In this Monday, Aug. 7, 2017 photo, Jake Bunch uses his phone to mark the position of an abandoned crab pot off Half Moon Bay, Calif. Fisherman like Bunch are using GPS positioning in their cellphones to voluntarily step up recovery of abandoned crab pots before they snare whales. Some environmental groups say the state should put in place more mandatory protection measures, such as blocking fishermen from especially important waters for whales.
In this Monday, Aug. 7, 2017 photo, Jake Bunch uses his phone to mark the position of an abandoned crab pot off Half Moon Bay, Calif. Fisherman like Bunch are using GPS positioning in their cellphones to voluntarily step up recovery of abandoned crab pots before they snare whales. Some environmental groups say the state should put in place more mandatory protection measures, such as blocking fishermen from especially important waters for whales. Eric Risberg AP Photo
In this Monday, Aug. 7, 2017 photo, Jake Bunch uses his phone to mark the position of an abandoned crab pot off Half Moon Bay, Calif. Fisherman like Bunch are using GPS positioning in their cellphones to voluntarily step up recovery of abandoned crab pots before they snare whales. Some environmental groups say the state should put in place more mandatory protection measures, such as blocking fishermen from especially important waters for whales. Eric Risberg AP Photo
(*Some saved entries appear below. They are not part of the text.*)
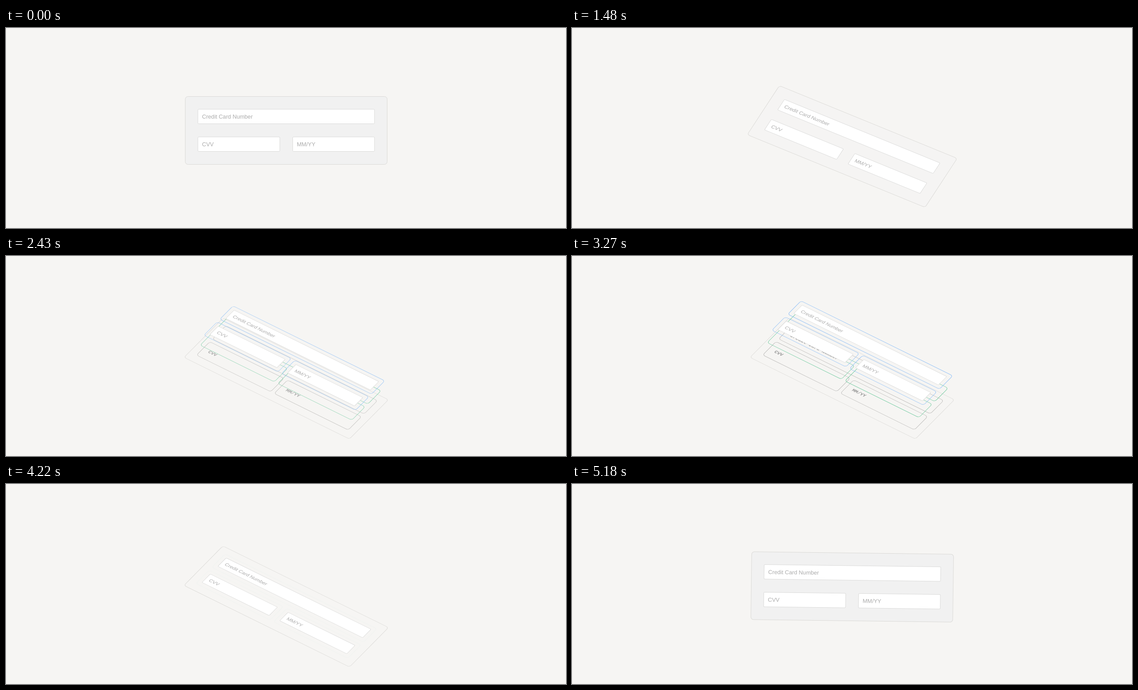
These frames come from a looping animation (1251x448 px, 5300 ms). An HTML page with a canvas:

```html
<!DOCTYPE html>
<html lang="en">
<head>
<meta charset="utf-8">
<title>Card form layers</title>
<style>
  html, body { margin: 0; width: 100%; height: 100%; overflow: hidden; background: #f6f5f3; }
  canvas { display: block; }
</style>
</head>
<body>
<canvas id="stage" width="1251" height="448"></canvas>
<script>
const ctx = document.getElementById('stage').getContext('2d');
const LOOP = 5300, REST = 1000, STEP = 120, PEAK = 17, LIFT_STEP = 8;
const CENTER = { x: 626, y: 229.5 }, DROP = 45;
const SANS = '12.65px "Liberation Sans", Arial, sans-serif';
const MONO = 'bold 12px "Liberation Mono", "Courier New", monospace';

// Progress of each move, one value per step
const EASE = [0.022, 0.125, 0.315, 0.58, 0.8, 0.9, 0.953, 0.985, 0.997, 1];

const fields = [
  { label: 'Credit Card Number', x: 428.7, y: 182, w: 394.5 },
  { label: 'CVV', x: 428.7, y: 244, w: 183 },
  { label: 'MM/YY', x: 640.5, y: 244, w: 182.7 }
];
const FIELD_H = 32.5, PAD = 9.6;

// Screen offset of each layer when fully lifted
const layers = {
  base: { dx: 2, dy: -1.7, color: '#b9b8b6' },
  middle: { dx: 12.1, dy: -29.4, color: '#6cc99d' },
  top: { dx: 22.5, dy: -57.2, color: '#8abdf7' }
};

// Tilted pose: rotateX(45deg) rotateZ(35deg) as one turn about an axis
const tilt = (() => {
  const a = Math.PI / 8, b = 35 * Math.PI / 360;
  const w = Math.cos(a) * Math.cos(b), n = Math.sqrt(1 - w * w);
  return {
    angle: 2 * Math.acos(w),
    x: Math.sin(a) * Math.cos(b) / n,
    y: -Math.sin(a) * Math.sin(b) / n,
    z: Math.cos(a) * Math.sin(b) / n
  };
})();

function ease(step) {
  return step < 0 ? 0 : EASE[Math.min(step, EASE.length - 1)];
}

// The motion advances in held steps, then runs back the same way
function stepAt(t) {
  if (t < REST) return -1;
  const start = k => REST + STEP * k - (k >= 12 ? 10 : 0) - (k >= 27 ? 10 : 0);
  let k = 0;
  while (k < 35 && start(k + 1) <= t) k++;
  return k <= PEAK ? k : 2 * PEAK + 1 - k;
}

function setPlane(p, dx = 0, dy = 0) {
  const { angle, x, y, z } = tilt;
  const s = Math.sin(angle * p), c = Math.cos(angle * p), k = 1 - c;
  ctx.setTransform(
    c + x * x * k, z * s + x * y * k,
    x * y * k - z * s, c + y * y * k,
    CENTER.x + dx, CENTER.y + DROP * p + dy
  );
  ctx.translate(-CENTER.x, -CENTER.y);
}

function box(x, y, w, h, r, stroke, fill) {
  ctx.beginPath();
  ctx.roundRect(x, y, w, h, r);
  if (fill) {
    ctx.fillStyle = fill;
    ctx.fill();
  }
  ctx.strokeStyle = stroke;
  ctx.stroke();
}

function write(label, x, y, font, color) {
  ctx.font = font;
  ctx.fillStyle = color;
  ctx.fillText(label, x, y);
}

function outline(f, color) {
  box(f.x - PAD, f.y - PAD, f.w + 2 * PAD, FIELD_H + 2 * PAD, 6, color);
}

function drawCard(p) {
  setPlane(p);
  box(400.5, 153.5, 451, 152, 6, '#dad9d6', `rgba(241,241,241,${1 - p})`);
}

function drawLayer(name, p, lift) {
  const { dx, dy, color } = layers[name];
  setPlane(p, dx * lift, dy * lift);
  for (const f of fields) {
    if (lift) {
      ctx.globalAlpha = lift;
      outline(f, color);
      if (name === 'base') write(f.label, f.x + 6, f.y + 21, MONO, '#949494');
      ctx.globalAlpha = 1;
    }
    if (name === 'top') {
      box(f.x, f.y, f.w, FIELD_H, 2, '#dadad9', '#fff');
      write(f.label, f.x + 9.3, f.y + 21, SANS, '#acacac');
    }
  }
}

function draw(t) {
  const step = stepAt(t);
  const p = ease(step), lift = ease(step - LIFT_STEP);
  ctx.resetTransform();
  ctx.fillStyle = '#f6f5f3';
  ctx.fillRect(0, 0, 1251, 448);
  ctx.lineWidth = 1;
  drawCard(p);
  for (const name of Object.keys(layers)) drawLayer(name, p, lift);
}

const begin = performance.now();
function tick() {
  draw((performance.now() - begin) % LOOP);
  requestAnimationFrame(tick);
}
tick();
</script>
</body>
</html>
```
California crabbers use GPS to find whale-killing gear

September 14, 2017 11:20 AM